* S&P 500 posts 3.4 pct gain for month
* Energy index jumps as oil prices soar
* OPEC agreement also lifts bond yields
* Dow up 0.01 pct, S&P down 0.3 pct, Nasdaq down 1.1 pct
(Updates to close)
By Caroline Valetkevitch
Nov 30 U.S. stocks ended with big gains for
November on Wednesday thanks to a sharp post-election rally, but
the S&P 500 finished the day flat as drops in utilities and
technology offset energy's surge.
Energy shares jumped with oil prices after OPEC agreed to
cut production. U.S. oil prices rose 9.3 percent,
while the S&P energy index jumped 4.8 percent.
Bank shares also jumped after comments by Steven Mnuchin,
President-elect Donald Trump's pick for U.S. Treasury secretary,
told CNBC that tax reforms and trade pact overhauls would be
top priorities of the new administration. Bank of
America gained 4.5 percent.
But top dividend payers likes utilities and
telecommunications companies, whose stocks tend to fall as
interest rates rise, declined as bond yields jumped. The S&P
utility index was down 3.2 percent, while shares of
AT&T fell 2.2 percent.
"This is related to anticipation that if, indeed, energy

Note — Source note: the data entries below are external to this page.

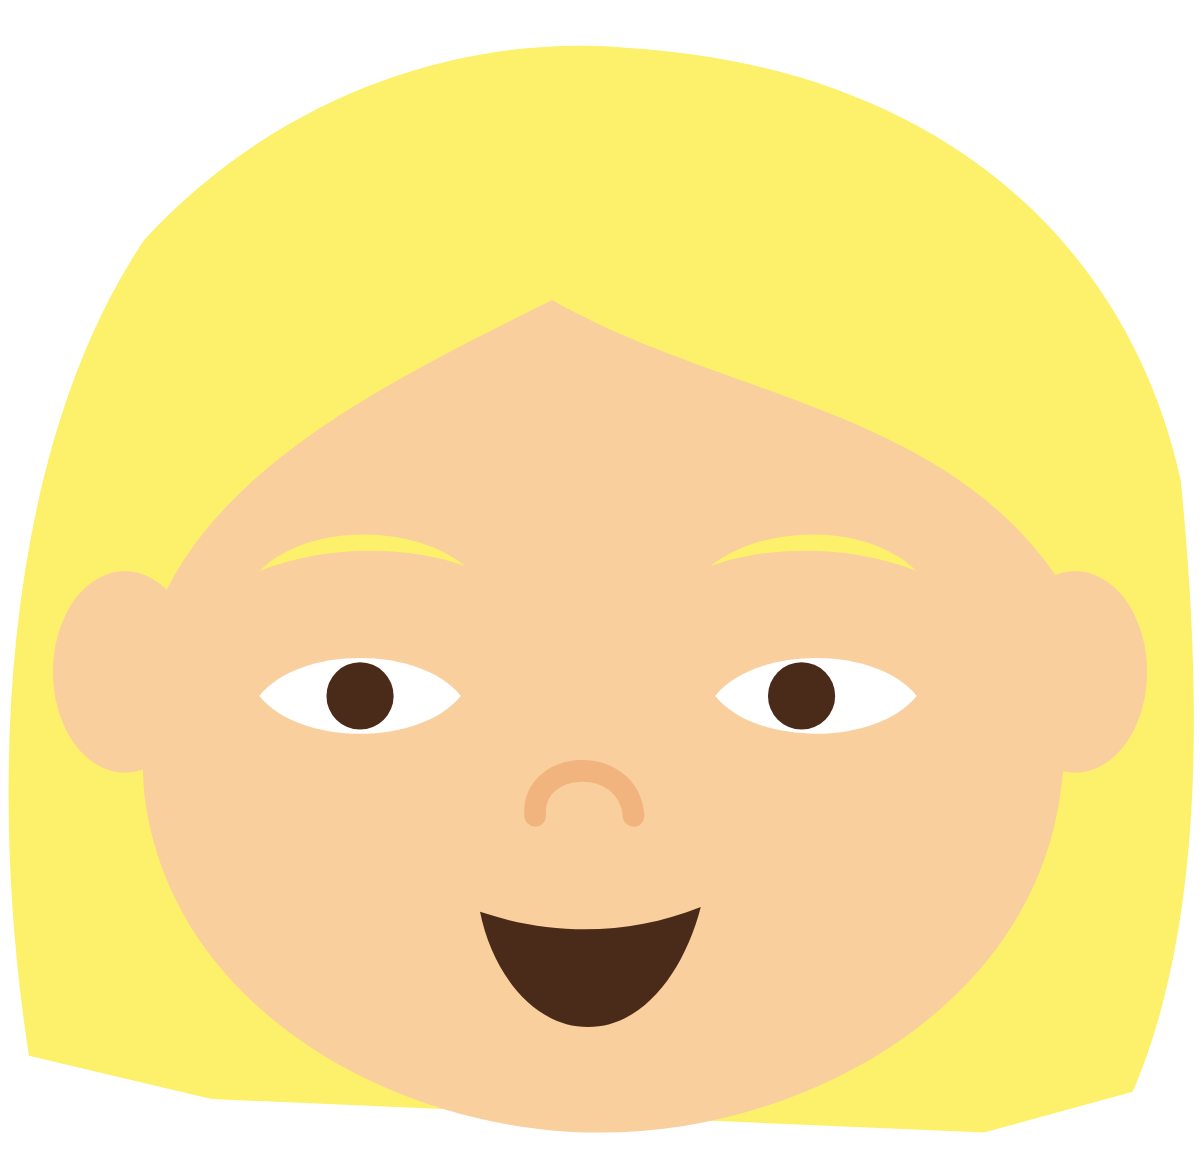
<!DOCTYPE html>
<html lang="en">
<head>
<meta charset="utf-8">
<title>Smiling Girl Avatar</title>
<style>
  :root {
    --hair: #fdf16b;
    --skin: #f9cf9d;
    --nose: #f2b47e;
    --eye-white: #ffffff;
    --dark: #4a2a19;
    --background: #ffffff;
  }
  html, body {
    margin: 0;
    padding: 0;
    width: 1200px;
    height: 1171px;
    overflow: hidden;
    background: var(--background);
  }
  .avatar {
    display: block;
    width: 1200px;
    height: 1171px;
  }
  .hair { fill: var(--hair); }
  .skin { fill: var(--skin); }
  .eye-white { fill: var(--eye-white); }
  .pupil, .mouth { fill: var(--dark); }
  .nose { fill: none; stroke: var(--nose); stroke-width: 9; stroke-linecap: round; }
</style>
</head>
<body>
<svg class="avatar" viewBox="0 0 500 488" xmlns="http://www.w3.org/2000/svg" role="img" aria-label="Smiling girl with blonde hair">
  <defs>
    <path id="eye-shape" class="eye-white" d="M-42,0 C-25,-21 25,-21 42,0 C25,21 -25,21 -42,0 Z"/>
    <path id="brow" class="hair" d="M-42,8 C-22,-12 22,-12 44,6 C20,-3 -15,-3 -42,8 Z"/>
    <ellipse id="ear" class="skin" cx="0" cy="0" rx="30" ry="42"/>
  </defs>

  <path class="hair-back hair" d="M12,440 C-5,330 0,190 60,100 C120,35 200,14 262,20 C390,28 470,100 492,200 C502,300 500,390 472,455 L410,472 L88,458 Z"/>

  <g class="ears">
    <use href="#ear" x="52" y="280"/>
    <use href="#ear" x="448" y="280"/>
  </g>

  <path class="face skin" d="M64,258 C88,195 160,160 230,125 C300,165 392,170 440,240 C446,270 446,300 442,330 C430,420 335,472 250,472 C165,472 70,420 60,330 C58,300 60,280 64,258 Z"/>

  <g class="brows">
    <use href="#brow" x="150" y="230"/>
    <use href="#brow" transform="translate(340,230) scale(-1,1)"/>
  </g>

  <g class="eyes">
    <use href="#eye-shape" x="150" y="290"/>
    <circle class="pupil" cx="150" cy="290" r="14"/>
    <use href="#eye-shape" x="340" y="290"/>
    <circle class="pupil" cx="334" cy="290" r="14"/>
  </g>

  <path class="nose" d="M223,340 C221,316 262,314 264,340"/>

  <path class="mouth" d="M200,380 C230,390 262,390 292,378 C285,405 268,428 245,428 C222,428 205,405 200,380 Z"/>
</svg>
</body>
</html>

prices continue to rally ... it's going to benefit the U.S.
energy industry, which is a significant part of our economy,"
said Tim Ghriskey, chief investment officer of Solaris Group in
Bedford Hills, New York.
"That pressures other high-income plays, because as the
economy accelerates there's a greater possibility the Fed might
increase their pace of interest rate hikes," he said. "It could
be a reallocation of capital."
Investor expectations are high that the Federal Reserve will
raise rates at its meeting next month.
For the day, the Dow Jones industrial average was up
1.98 points, or 0.01 percent, to 19,123.58, the S&P 500
lost 5.85 points, or 0.27 percent, to 2,198.81 and the Nasdaq
Composite dropped 56.24 points, or 1.05 percent, to
For the month, the Dow was up 5.4 percent, the S&P 500 was
up 3.4 percent and the Nasdaq was up 2.6 percent.
All three indexes hit record highs this month. Investors
expect Trump's election will lead to higher spending on
infrastructure and simpler regulations.
Volume was well above average. About 9.5 billion shares
changed hands on U.S. exchanges, compared with the 7.9 billion
daily average for the past 20 trading days, according to Thomson
Declining issues outnumbered advancing ones on the NYSE by a
1.53-to-1 ratio; on Nasdaq, a 1.82-to-1 ratio favored decliners.
The S&P 500 posted 65 new 52-week highs and 3 new lows; the
Nasdaq Composite recorded 185 new highs and 47 new lows.
(Additional reporting by Yashaswini Swamynathan in Bengaluru;
Editing by Anil D'Silva and Nick Zieminski)